__The problem__. Every line in the entries that holds "pill" should be identified and copied.
*** Opening of The data ***
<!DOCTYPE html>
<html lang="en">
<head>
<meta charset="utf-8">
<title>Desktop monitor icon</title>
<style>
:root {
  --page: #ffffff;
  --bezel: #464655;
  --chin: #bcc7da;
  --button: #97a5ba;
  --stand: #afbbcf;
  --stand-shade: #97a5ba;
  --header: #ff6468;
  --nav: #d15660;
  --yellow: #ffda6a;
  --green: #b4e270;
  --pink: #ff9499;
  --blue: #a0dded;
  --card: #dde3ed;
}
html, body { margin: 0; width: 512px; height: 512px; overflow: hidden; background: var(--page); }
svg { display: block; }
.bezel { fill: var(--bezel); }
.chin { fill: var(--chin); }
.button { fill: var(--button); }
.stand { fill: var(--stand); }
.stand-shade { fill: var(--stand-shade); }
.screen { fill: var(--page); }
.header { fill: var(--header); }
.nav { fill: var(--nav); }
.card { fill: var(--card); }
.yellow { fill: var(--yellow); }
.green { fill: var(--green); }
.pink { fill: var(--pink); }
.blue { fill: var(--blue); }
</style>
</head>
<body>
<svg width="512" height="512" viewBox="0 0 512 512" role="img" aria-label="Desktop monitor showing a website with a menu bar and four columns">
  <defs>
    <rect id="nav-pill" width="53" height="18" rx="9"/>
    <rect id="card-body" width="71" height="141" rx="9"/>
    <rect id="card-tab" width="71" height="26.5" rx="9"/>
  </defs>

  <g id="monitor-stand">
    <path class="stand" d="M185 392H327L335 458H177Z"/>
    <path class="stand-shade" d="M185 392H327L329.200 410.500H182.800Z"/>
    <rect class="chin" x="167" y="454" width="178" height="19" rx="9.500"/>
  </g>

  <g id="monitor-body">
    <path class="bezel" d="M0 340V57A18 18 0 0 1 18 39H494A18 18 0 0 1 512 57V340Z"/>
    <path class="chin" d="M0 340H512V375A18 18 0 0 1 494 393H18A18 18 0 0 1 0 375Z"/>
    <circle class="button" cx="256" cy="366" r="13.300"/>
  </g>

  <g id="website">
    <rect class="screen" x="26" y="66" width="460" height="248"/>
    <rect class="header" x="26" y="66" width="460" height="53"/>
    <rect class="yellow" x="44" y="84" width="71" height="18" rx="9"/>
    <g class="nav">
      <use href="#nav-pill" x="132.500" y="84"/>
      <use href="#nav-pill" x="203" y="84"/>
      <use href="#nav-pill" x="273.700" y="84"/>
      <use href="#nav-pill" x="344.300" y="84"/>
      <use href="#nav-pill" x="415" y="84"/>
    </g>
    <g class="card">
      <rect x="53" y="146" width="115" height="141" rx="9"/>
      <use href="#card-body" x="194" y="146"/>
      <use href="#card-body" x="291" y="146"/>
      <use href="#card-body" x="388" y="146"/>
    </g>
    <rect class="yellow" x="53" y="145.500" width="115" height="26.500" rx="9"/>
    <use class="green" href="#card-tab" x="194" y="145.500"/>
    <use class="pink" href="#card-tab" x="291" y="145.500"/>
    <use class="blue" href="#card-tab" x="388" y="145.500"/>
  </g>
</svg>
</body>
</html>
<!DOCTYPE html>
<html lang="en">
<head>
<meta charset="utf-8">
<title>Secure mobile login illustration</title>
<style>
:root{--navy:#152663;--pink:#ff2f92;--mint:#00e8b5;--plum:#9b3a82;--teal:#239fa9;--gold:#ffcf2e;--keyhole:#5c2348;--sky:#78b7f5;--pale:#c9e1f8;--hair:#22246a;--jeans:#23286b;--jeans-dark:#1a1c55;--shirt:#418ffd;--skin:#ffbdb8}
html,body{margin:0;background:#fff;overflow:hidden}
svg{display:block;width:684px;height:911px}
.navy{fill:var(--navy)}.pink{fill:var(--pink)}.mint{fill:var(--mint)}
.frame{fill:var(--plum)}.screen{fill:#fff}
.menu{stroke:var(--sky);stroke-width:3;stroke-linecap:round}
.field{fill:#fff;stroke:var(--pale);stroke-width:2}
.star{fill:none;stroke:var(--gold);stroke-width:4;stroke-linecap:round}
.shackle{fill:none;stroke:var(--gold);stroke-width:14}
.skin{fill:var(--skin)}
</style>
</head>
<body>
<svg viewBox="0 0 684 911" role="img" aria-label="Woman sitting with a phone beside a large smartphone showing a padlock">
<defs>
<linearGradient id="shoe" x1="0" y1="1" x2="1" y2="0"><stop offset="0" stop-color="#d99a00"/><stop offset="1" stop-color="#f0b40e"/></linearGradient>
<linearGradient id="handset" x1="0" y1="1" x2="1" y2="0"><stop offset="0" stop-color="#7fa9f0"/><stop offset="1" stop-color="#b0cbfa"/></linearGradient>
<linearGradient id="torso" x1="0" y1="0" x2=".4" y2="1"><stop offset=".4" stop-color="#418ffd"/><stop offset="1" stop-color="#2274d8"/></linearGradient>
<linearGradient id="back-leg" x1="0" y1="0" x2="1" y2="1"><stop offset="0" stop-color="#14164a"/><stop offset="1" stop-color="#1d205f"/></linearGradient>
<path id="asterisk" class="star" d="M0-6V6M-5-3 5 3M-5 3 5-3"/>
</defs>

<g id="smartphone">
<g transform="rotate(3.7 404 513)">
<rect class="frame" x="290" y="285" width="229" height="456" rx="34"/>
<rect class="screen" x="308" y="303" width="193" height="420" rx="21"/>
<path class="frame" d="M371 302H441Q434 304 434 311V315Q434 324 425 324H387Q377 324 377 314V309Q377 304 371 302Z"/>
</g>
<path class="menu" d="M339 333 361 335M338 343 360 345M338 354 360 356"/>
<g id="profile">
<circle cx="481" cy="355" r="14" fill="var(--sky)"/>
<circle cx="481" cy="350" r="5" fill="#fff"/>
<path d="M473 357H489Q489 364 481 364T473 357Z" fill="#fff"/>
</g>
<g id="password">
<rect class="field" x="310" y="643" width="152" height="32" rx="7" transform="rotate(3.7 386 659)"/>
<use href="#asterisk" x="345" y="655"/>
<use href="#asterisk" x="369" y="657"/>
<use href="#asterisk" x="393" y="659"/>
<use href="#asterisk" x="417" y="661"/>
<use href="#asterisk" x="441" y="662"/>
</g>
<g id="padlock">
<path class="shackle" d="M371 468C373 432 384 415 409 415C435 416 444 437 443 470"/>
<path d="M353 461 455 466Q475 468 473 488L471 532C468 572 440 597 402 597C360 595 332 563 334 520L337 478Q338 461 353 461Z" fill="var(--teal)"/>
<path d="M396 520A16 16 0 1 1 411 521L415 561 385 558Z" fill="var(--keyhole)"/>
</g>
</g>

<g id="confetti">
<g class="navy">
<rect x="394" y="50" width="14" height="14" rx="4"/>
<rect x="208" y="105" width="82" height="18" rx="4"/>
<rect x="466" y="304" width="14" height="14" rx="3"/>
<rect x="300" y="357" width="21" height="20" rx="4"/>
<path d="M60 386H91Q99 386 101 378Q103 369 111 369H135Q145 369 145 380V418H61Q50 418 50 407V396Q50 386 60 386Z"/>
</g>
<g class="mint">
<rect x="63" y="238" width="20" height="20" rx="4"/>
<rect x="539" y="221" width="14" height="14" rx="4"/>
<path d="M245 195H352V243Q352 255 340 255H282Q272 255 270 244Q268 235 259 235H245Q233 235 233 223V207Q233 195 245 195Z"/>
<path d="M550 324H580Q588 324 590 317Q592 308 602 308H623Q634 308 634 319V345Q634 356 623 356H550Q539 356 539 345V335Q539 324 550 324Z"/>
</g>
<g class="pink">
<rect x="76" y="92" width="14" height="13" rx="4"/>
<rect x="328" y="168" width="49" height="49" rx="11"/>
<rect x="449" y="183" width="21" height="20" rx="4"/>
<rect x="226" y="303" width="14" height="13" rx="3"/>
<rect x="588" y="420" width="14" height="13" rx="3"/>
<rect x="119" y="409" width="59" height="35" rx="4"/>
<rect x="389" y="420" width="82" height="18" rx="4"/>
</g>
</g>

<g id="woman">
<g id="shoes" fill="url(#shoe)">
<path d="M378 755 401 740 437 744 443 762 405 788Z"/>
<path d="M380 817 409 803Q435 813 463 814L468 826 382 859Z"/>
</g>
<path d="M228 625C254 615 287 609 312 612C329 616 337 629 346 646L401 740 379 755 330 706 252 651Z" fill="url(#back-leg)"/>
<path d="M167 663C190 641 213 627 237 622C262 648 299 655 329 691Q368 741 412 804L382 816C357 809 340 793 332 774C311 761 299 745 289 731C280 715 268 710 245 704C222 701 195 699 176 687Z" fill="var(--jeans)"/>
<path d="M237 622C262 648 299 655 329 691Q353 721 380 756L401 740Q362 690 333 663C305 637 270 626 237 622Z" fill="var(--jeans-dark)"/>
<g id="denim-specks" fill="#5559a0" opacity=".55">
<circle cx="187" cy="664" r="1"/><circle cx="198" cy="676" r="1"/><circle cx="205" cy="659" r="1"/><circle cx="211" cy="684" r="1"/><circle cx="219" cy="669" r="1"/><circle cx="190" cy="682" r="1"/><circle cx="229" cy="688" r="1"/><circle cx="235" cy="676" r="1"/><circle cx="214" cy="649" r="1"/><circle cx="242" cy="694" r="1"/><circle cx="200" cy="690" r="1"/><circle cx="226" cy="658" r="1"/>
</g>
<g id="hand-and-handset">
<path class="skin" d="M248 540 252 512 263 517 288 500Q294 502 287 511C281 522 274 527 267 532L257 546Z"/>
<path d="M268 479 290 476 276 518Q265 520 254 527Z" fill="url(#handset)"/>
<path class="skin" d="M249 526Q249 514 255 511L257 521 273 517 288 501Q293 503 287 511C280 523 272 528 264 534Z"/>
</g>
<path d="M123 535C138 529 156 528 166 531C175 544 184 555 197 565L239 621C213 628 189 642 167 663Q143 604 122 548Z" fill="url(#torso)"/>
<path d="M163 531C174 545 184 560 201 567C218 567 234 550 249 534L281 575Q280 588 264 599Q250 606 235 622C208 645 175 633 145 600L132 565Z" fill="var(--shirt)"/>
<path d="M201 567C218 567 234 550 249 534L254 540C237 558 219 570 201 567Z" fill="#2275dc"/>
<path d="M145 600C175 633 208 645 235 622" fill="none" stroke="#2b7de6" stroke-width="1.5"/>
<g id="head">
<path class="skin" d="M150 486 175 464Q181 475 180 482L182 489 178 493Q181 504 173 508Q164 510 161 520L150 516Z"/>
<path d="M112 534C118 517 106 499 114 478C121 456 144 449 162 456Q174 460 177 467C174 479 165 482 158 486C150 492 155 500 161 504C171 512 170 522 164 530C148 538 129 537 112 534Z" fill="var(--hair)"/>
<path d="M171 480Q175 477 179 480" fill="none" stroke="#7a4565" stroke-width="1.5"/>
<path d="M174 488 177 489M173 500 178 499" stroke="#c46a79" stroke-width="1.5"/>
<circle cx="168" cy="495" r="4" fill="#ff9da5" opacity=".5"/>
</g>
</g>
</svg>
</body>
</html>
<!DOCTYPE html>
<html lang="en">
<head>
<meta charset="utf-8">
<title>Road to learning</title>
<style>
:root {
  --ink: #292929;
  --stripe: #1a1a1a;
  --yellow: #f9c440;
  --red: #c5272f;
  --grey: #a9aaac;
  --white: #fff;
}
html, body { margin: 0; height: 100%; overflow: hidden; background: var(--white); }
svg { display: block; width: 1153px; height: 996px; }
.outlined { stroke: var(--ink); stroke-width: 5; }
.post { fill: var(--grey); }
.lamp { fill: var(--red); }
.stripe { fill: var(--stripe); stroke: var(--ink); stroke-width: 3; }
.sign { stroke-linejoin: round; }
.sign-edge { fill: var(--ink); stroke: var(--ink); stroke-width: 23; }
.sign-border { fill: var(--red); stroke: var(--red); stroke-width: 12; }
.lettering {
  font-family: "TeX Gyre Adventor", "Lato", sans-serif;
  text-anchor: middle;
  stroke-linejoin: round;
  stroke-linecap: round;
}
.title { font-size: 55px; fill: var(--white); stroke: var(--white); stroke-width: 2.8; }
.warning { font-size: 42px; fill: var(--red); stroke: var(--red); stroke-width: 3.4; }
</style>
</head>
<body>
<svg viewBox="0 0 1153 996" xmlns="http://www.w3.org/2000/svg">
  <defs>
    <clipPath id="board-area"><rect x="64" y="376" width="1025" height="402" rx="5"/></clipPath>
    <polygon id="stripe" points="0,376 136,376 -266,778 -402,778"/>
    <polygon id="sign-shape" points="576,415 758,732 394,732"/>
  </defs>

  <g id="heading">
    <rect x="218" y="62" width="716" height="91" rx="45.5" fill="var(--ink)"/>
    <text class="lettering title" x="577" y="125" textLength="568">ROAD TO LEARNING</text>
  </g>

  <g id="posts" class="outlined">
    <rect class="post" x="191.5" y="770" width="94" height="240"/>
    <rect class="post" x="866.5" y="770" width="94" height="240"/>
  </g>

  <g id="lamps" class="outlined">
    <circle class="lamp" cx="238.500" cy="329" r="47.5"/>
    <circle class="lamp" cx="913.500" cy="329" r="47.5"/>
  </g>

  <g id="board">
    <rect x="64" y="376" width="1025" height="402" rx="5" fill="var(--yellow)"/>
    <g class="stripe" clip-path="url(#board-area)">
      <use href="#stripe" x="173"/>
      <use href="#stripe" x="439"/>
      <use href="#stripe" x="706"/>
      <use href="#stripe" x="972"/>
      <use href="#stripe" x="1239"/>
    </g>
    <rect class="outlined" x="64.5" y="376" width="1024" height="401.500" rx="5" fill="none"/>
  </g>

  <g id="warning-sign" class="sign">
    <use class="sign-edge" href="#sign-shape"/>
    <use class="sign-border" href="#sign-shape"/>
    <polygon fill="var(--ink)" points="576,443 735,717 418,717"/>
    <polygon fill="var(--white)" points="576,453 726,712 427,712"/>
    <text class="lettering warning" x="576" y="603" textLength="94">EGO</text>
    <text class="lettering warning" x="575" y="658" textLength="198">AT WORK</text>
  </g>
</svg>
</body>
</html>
*** Close of The data ***
__Solved exercise__.
    <rect id="nav-pill" width="53" height="18" rx="9"/>
      <use href="#nav-pill" x="132.500" y="84"/>
      <use href="#nav-pill" x="203" y="84"/>
      <use href="#nav-pill" x="273.700" y="84"/>
      <use href="#nav-pill" x="344.300" y="84"/>
      <use href="#nav-pill" x="415" y="84"/>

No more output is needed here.